Instances of Discovery

Since August 2007 I have been a monthly columnist for the St. Cloud Times. My theme, taken from the mission statement of the Collegeville Institute for Ecumenical and Cultural Research, is “the renewal of human community.” The columns are republished here with permission of the St. Cloud Times.

Column #039. First published in the St. Cloud Times Oct. 26, 2010

It’s a week from Election Day, and you expect me to say something about it. In a sense this column is about the election, but in a way I’d not have predicted before Oct. 13.

On that date I attended the funeral Mass for the ninth abbot of St. John’s, Timothy Kelly, who had died at age 76 from esophageal cancer.

During the time he was abbot (1993-2000), Timothy was a member of the board of directors of the Collegeville Institute where I was executive director, so he was one of my bosses.
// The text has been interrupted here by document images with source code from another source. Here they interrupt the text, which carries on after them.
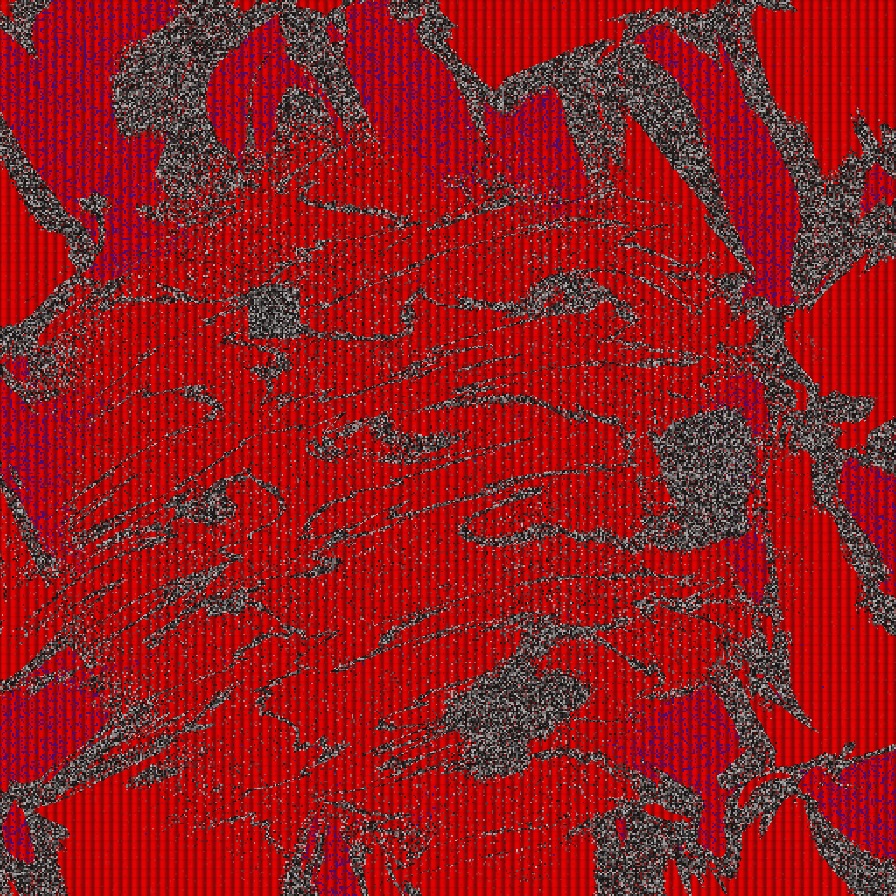
A WebGL 1 fragment shader for this texture:

```glsl
precision highp float;
// Red pinstriped ground overgrown by grey grain: marbled edges, fine streaks, ragged clumps.
uniform vec2 u_resolution;

const float STRIPES = 96.0;
const float GRAINS = 512.0;
const vec3 DARK_RED = vec3(0.55, 0.02, 0.03);
const vec3 BRIGHT_RED = vec3(0.89, 0.01, 0.01);
const vec3 VIOLET = vec3(0.32, 0.04, 0.42);

float hash(vec2 cell, float seed) {
  vec3 q = fract(vec3(cell.xyx) * 0.1031 + seed * 0.137);
  q += dot(q, q.yzx + 33.33);
  return fract((q.x + q.y) * q.z);
}

vec2 rotate(vec2 p, float angle) {
  float c = cos(angle), s = sin(angle);
  return vec2(c * p.x - s * p.y, s * p.x + c * p.y);
}

// Layered sines, each octave turned and bent by the one before; about -1 to 1.
float layeredSines(vec2 p, float seed) {
  float sum = 0.0, amplitude = 0.55;
  for (int i = 0; i < 5; i++) {
    p = rotate(p, 0.9) + 0.7 * sin(p.yx * 1.1 + seed);
    sum += amplitude * sin(p.x) * cos(p.y + seed);
    p *= 1.75;
    amplitude *= 0.58;
  }
  return sum;
}

// 1 inside a band around the zero contour of a field, fading outwards.
float contourBand(float field, float width, float fade) {
  return 1.0 - smoothstep(width, width + fade, abs(field));
}

// Thin streaks following shallow arcs that rise to the right.
float streaks(vec2 p) {
  float x = p.x - 0.4;
  float across = p.y - 0.3 * x + 0.5 * x * x;
  float patches = layeredSines(p * 12.0, 4.1);
  float field = layeredSines(vec2(p.x * 12.0, across * 42.0), 2.3);
  float width = 0.025 + 0.09 * max(patches, 0.0);
  float dust = 0.07 + 0.14 * smoothstep(-0.1, 0.5, patches);
  return max(dust, 0.88 * contourBand(field, width, 0.09));
}

// Dense ellipse with a frayed outline.
float clump(vec2 p, vec2 centre, vec2 radii, float angle) {
  float fray = 0.45 * layeredSines(p * 45.0, 1.7);
  float reach = length(rotate(p - centre, -angle) / radii) + fray;
  return 1.0 - smoothstep(0.85, 1.2, reach);
}

float square(vec2 p, vec2 centre, float halfSide) {
  vec2 d = abs(p - centre);
  return 1.0 - smoothstep(halfSide - 0.001, halfSide + 0.001, max(d.x, d.y));
}

// Rounded vertical ribs with faint cross seams.
vec3 ribbedRed(vec2 p) {
  vec2 cell = fract(p * STRIPES);
  float lit = smoothstep(0.0, 0.28, cell.x) * (1.0 - smoothstep(0.45, 0.95, cell.x));
  float seam = 1.0 - 0.07 * smoothstep(0.65, 0.95, cell.y);
  return mix(DARK_RED, BRIGHT_RED, lit) * seam;
}

void main() {
  vec2 p = gl_FragCoord.xy / u_resolution;
  vec2 grain = floor(p * GRAINS);

  // Marbled outer zone around the streaked middle
  float marble = layeredSines(p * 13.0, 0.6);
  float outer = smoothstep(0.35, 0.45, length(p - vec2(0.45, 0.46)) + 0.08 * marble);
  float edgeBand = 0.93 * contourBand(marble - 0.03, 0.12, 0.09);
  float density = mix(streaks(p), max(edgeBand, 0.015), outer);

  // Dense clumps and one block
  density = max(density, 0.95 * clump(p, vec2(0.787, 0.469), vec2(0.066, 0.076), 0.0));
  density = max(density, 0.95 * clump(p, vec2(0.566, 0.199), vec2(0.078, 0.05), 0.5));
  density = max(density, square(p, vec2(0.306, 0.651), 0.029));

  // Violet specks inside the marbled islands
  vec3 colour = ribbedRed(p);
  float island = outer * smoothstep(0.16, 0.24, marble);
  colour = mix(colour, VIOLET, step(hash(grain, 3.0), 0.24 * island));

  // Grey grain, partly covering where it is sparse
  float threshold = hash(grain, 1.0);
  float cover = smoothstep(threshold - 0.16, threshold + 0.12, density);
  cover *= smoothstep(0.0, 0.05, density);
  float tone = hash(grain, 2.0);
  vec3 grey = vec3(0.07 + 0.66 * tone * tone) + vec3(0.015, 0.0, 0.0);
  gl_FragColor = vec4(mix(colour, grey, cover), 1.0);
}
```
Abbot Timothy demonstrated an ability I’ve noted in many monastic leaders, one that I suspect they learn from living according to the Rule of Benedict: the capacity to see the world in both wide-angle and telephoto simultaneously.

Benedict knew, already back in the 6th century, that you’ve got to pay attention to daily stuff while concerned about long-term matters — in his case, the salvation of souls.

Any institution that has been around for 1,500 years will have accumulated some wisdom about sustainability and resilience and making it through hard times.

Abbot Timothy was in charge during a particularly dark hour in St. John’s history. He led the way in openness about the sexual abuse scandal, and helped to found the Interfaith Sexual Trauma Institute for open dialogue between both victims and perpetrators.

At the same time, he was also thinking globally, and inspired the whole Benedictine Order to add to the
celebration of its ancient origins in the West a focus on its potential future in the East. He was especially
interested in monastic communities in Japan, Taiwan, the Philippines, Australia and China.

At a time when “reaching across the aisle” is an ideal more talked about than practiced, Abbot Timothy was in dialogue with the Dalai Lama and was an advisory board member of the Academy for Spiritual Formation of the United Methodist Church.

I once heard Abbot Timothy reminisce about his early days in the monastery. It was close to the time when his application for membership would be voted on. “I kind of wanted it, but it was as if a boulder was coming down on me that would crush me.” He went to the novice master, who listened carefully — “I don’t know what he said, but my image afterward was that I went in with a huge boulder and he saw this huge balloon that required only a pinprick to burst. He put me in the context of the whole community that was supporting us in whatever our problems were.”

Maybe you’ve already figured out how this will segue into observations on the opportunity we have Tuesday to chart our community’s course by choosing our public officials.

The problems before us as a state and nation are daunting, and we need leaders who, like Abbot Timothy, will be honest with us about how tough it is going to be to solve them and who won’t duck them.

Be skeptical when someone gives you an answer they had arrived at before studying the issue from
multiple angles. As Abbot Timothy liked to remind people, the first word of the Rule of Benedict is “Listen.”

While kicking the can down the road is fun for kids, adults should not play that game with state budget
shortfalls — “We’ll fix it in the next biennium — or some biennium down the road.”

Look for leaders who, like Abbot Timothy, have a fresh and compelling vision that helps them determine what to do now. We can’t predict the future, but we can get ready for it.

“Reaching across the aisle” was not for Abbot Timothy an add-on, or even a strategy. It was an expression of his identity. Look for leaders for whom it is similarly natural.

Finally, remember, with Abbot Timothy’s novice master, that a whole community supporting all its members — not enabled but empowered — can turn boulders into balloons.